## Work to complete
Go through the data and copy every line in which "globalCompositeOperation" appears.

## Dataset
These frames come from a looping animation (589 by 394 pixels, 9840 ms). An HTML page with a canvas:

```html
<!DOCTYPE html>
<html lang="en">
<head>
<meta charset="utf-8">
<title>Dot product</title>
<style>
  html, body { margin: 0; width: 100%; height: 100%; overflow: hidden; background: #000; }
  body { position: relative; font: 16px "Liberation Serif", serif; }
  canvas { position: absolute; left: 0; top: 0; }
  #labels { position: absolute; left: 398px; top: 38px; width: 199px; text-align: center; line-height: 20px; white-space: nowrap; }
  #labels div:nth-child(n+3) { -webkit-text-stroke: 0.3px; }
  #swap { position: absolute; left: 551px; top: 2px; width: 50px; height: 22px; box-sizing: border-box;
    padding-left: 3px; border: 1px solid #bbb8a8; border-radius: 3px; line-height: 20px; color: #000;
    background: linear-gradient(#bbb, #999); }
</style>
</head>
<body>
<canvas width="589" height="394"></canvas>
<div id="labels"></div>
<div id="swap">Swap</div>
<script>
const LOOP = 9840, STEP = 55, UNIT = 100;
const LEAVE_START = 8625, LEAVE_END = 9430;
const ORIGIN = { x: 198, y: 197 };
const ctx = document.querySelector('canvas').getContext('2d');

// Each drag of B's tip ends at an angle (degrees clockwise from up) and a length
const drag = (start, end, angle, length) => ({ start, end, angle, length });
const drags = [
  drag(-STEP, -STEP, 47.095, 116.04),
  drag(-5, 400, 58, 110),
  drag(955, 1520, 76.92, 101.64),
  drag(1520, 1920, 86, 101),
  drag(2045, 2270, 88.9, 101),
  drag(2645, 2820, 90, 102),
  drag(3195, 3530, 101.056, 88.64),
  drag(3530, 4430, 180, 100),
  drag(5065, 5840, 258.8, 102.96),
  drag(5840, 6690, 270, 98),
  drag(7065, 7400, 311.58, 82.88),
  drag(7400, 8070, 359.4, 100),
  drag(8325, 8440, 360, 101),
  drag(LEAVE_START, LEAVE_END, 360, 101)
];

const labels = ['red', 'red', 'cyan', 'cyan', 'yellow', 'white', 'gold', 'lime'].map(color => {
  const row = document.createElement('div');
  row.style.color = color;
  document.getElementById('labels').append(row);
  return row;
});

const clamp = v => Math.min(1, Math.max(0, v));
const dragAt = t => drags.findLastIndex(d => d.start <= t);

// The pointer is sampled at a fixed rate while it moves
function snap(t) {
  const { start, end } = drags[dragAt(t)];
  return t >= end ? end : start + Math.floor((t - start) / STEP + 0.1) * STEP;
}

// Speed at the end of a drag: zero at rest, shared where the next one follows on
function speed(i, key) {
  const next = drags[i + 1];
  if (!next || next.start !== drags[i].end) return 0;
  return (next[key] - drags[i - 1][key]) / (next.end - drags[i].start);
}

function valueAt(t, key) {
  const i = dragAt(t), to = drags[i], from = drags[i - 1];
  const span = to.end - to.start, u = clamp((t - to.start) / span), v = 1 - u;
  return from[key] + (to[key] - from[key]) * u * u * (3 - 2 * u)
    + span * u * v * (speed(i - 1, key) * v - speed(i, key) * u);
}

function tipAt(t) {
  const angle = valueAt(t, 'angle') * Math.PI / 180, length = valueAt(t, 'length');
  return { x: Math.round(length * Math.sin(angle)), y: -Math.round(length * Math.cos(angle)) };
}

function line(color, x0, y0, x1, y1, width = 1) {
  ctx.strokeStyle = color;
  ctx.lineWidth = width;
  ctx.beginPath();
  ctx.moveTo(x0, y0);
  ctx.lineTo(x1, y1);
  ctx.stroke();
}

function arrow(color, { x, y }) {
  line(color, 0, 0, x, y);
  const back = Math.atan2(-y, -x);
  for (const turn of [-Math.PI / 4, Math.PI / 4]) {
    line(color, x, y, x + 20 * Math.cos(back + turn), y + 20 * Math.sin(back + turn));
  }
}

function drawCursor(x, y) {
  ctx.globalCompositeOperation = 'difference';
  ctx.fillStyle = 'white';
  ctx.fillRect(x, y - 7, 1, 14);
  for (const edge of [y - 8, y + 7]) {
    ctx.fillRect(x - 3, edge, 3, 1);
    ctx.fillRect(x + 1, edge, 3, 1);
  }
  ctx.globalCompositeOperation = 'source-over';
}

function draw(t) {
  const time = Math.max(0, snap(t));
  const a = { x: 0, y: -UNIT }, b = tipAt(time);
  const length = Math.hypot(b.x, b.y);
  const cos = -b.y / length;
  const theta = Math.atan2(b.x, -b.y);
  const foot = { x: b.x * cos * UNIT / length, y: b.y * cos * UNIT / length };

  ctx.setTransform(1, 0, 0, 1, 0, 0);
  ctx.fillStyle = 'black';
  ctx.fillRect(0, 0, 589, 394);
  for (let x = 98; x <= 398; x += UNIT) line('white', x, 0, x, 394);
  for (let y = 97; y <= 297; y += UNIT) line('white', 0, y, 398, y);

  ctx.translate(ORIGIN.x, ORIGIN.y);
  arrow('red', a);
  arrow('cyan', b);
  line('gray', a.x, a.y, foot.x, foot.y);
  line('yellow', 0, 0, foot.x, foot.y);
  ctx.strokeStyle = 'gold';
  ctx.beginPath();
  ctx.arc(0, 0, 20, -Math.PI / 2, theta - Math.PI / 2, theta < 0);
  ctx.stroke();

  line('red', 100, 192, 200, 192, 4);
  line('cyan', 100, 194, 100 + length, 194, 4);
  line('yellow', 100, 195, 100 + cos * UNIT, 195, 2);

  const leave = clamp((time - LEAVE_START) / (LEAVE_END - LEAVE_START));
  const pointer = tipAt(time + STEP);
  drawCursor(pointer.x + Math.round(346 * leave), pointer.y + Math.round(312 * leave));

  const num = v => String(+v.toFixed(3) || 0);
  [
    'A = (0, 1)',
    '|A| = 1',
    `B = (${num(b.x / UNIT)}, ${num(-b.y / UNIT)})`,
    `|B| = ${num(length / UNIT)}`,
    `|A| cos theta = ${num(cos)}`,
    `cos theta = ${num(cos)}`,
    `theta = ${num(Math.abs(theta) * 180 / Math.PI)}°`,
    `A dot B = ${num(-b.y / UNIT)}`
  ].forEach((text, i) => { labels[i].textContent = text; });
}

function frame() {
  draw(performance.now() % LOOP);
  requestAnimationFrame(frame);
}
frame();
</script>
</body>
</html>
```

## Solution below
  ctx.globalCompositeOperation = 'difference';
  ctx.globalCompositeOperation = 'source-over';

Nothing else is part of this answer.